But then I opened Powerpoint and was greeted with the new presentation screen and I found a template called Vapor Trail and it is hilarious. If a student ever tried to give a talk using the Vapor Trail template, I would smite them. But, I am going to use Vapor Trail and comic sans and I am titling my talk “Untitled – A life in science”, because I can.

This will all be awesome.

Also, realizing that it’s been a while since I have written here, there have been several recent developments in La Vida de Isis. When last I wrote, I was in the process of buckling down to be debt free by paying off the student loans I have been carrying since before the towers fell. I had taken my own advice and deferred my loans for as long as humanly possible. In retrospect, I’m not sure how I feel about this advice. They didn’t accrue interest while they were deferred, I didn’t create any  more debt, and the deferment freed up some money to have a little nicer lifestyle, but the amount of time I carried them was kind of soul crushing and they certainly limited me when I moved to new MRU town.  Still, the past is in the past and in June….

Now that Dr. S. and I are debt free and have met our one true guru Dave Ramsey, I’m focused on using my spreadsheet skills to project building wealth and buying our next house in cash. Free and clear. I think that would be hilarious.

Maybe I’ll talk about that in my talk.

Get It Together June…

When you spend two and a half hours looking at data with a collaborator, trying to figure out why they’re so whacky and coming up with convoluted hypotheses to explain things and designing all the experiments…

…only to get back to your office to realize that those data they showed you were not the data from your experiment. This explains why they called you the wrong name…

britney crying

 

On Why The Long Postdoc is (probably) the Kiss of Death..

Earlier today I tweeted about this article about the fight to raise the starting postdoc salary in the Boston area to $63,000. Having not had a real raise myself in several years, I feel their pain. But, the person they put forth as the centerpiece of the article is a guy in his 7th year of his postdoc complaining that he works long hours. I feel this guy, but I want to make sure that I am being clear…

If you are in the 7th year of your postdoc, you have a bigger problem than your salary.

You should come in to your postdoc planning to conquer the universe in 3 years. 4 years is fine, but if you find yourself still postdocing after that, you need to seriously consider “What happened??”

Now, I have heard all the feedback on Twitter. Life happens. People get sick, have babies, change fields, etc, etc ,etc.  Great. Extend your time a smidge for that. Have a very compelling reason. But, as someone else mentioned, some institutions are limiting the amount of time people can postdoc specifically to discourage people from postdocing so long it damages their career and keeping PIs from exploiting cheap labor. BECAUSE THIS IS BECOMING ROUTINE!

Someone on Twitter accused me of having “postdoc contempt“. That is the farthest thing from the truth. Why am I standing on my soapbox, beating my chest that this is a problem?  It’s very simple…

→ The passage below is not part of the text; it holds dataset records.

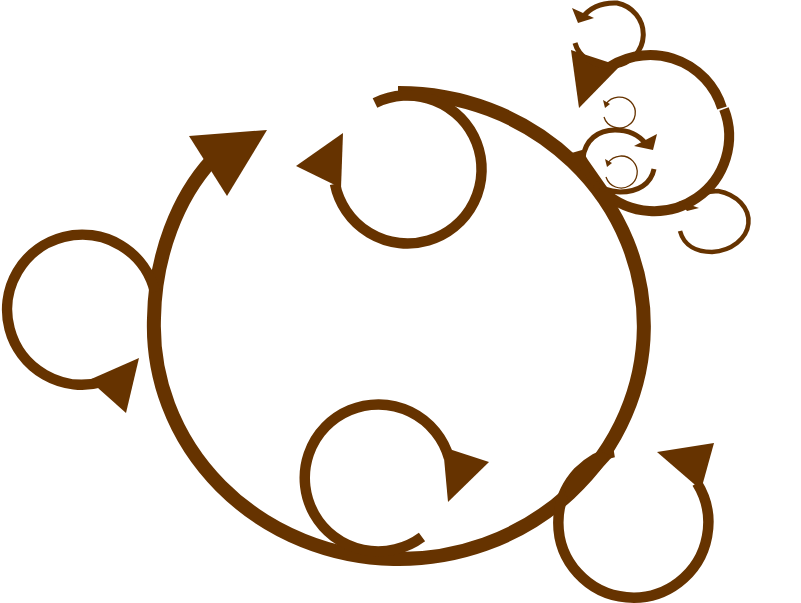
<!DOCTYPE html>
<html lang="en">
<head>
<meta charset="utf-8">
<title>Nested cycles</title>
<style>
:root { --brown: #663300; --paper: #ffffff; }
html, body { margin: 0; background: var(--paper); overflow: hidden; }
svg { display: block; width: 801px; height: 603px; }
.arc { fill: none; stroke: var(--brown); }
.head { fill: var(--brown); }
.main { stroke-width: 14; }
.loop { stroke-width: 10.5; }
.branch { stroke-width: 10; }
.twig { stroke-width: 5; }
.hair { stroke-width: 1.3; }
</style>
</head>
<body>
<svg viewBox="0 0 801 603" role="img" aria-label="A large circular arrow with smaller circular arrows attached around it">
  <g id="main-cycle">
    <path class="arc main" d="M398 93A245 233 0 1 1 154 318C155 255 178 197 212 160"/>
    <polygon class="head" points="189,136 267,130 227,196"/>
  </g>
  <g id="left-loop">
    <path class="arc loop" d="M155 292A75 75 0 1 0 102 382"/>
    <polygon class="head" points="139,358 126,413 89,380"/>
  </g>
  <g id="upper-inner-loop">
    <path class="arc loop" d="M375 103A74 74 0 1 1 335 184"/>
    <polygon class="head" points="343,133 296,166 341,188"/>
  </g>
  <g id="lower-inner-loop">
    <path class="arc loop" d="M422 537A73.5 73.5 0 1 1 449 458"/>
    <polygon class="head" points="443,447 489,462 448,502"/>
  </g>
  <g id="lower-right-loop">
    <path class="arc loop" d="M614 452Q596 455 578 472A75 75 0 1 0 697 483"/>
    <path class="head" d="M564 496Q574 464 602 452L613 456L602 468L572 498Z"/>
    <polygon class="head" points="657,452 714,443 701,490"/>
  </g>
  <g id="upper-right-branch">
    <path class="arc branch" d="M604 192A75 75 0 0 0 724 109"/>
    <path class="arc branch" d="M722 108A75 75 0 0 0 604 71"/>
    <polygon class="head" points="571,50 620,66 579,108"/>
    <polygon class="head" points="568,154 582,150 588,160 609,190 616,204 600,196"/>
    <g id="top-twig">
      <path class="arc twig" d="M575 43Q578 54 588 60Q600 67 615 66A33 32 0 0 0 617 3Q594 2 582 18"/>
      <polygon class="head" points="572,8 594,18 578,23"/>
    </g>
    <g id="right-twig">
      <path class="arc" stroke-width="4.5" d="M680 231C684 246 697 252 712 252A40 31 0 0 0 718 191Q701 191 689 205"/>
      <polygon class="head" points="679,201 699,208 687,211"/>
    </g>
    <g id="inner-twig">
      <path class="arc twig" d="M654 169C651 184 638 192 620 192C598 191 583 176 583 158C585 140 598 130 615 130Q635 130 646 144"/>
      <polygon class="head" points="634,146 657,134 653,150"/>
    </g>
    <g id="upper-hair-loop">
      <path class="arc hair" d="M604 117A16 15.5 0 1 0 606 104"/>
      <polygon class="head" points="603,100 610,104 605,108"/>
    </g>
    <g id="lower-hair-loop">
      <path class="arc hair" d="M606 177A16 16 0 1 0 608 163"/>
      <polygon class="head" points="605,159 612,163 607,167"/>
    </g>
  </g>
</svg>
</body>
</html>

If it took you 7 years (or longer) to complete a postdoc, how are you going to convince a search committee that you are going to be able to get a lab up and running in a year and secure independent funding by the time your start up runs out (usually 2-3 years). Grant productivity happens in 4 year blocks. Not meeting these benchmarks can be devastating to your career.

As the esteemed Drugmonkey put it, your primary goal as a postdoc should be to get a permanent job and get the fuck out! If your primary goal is academia, then you have to work on academic timelines..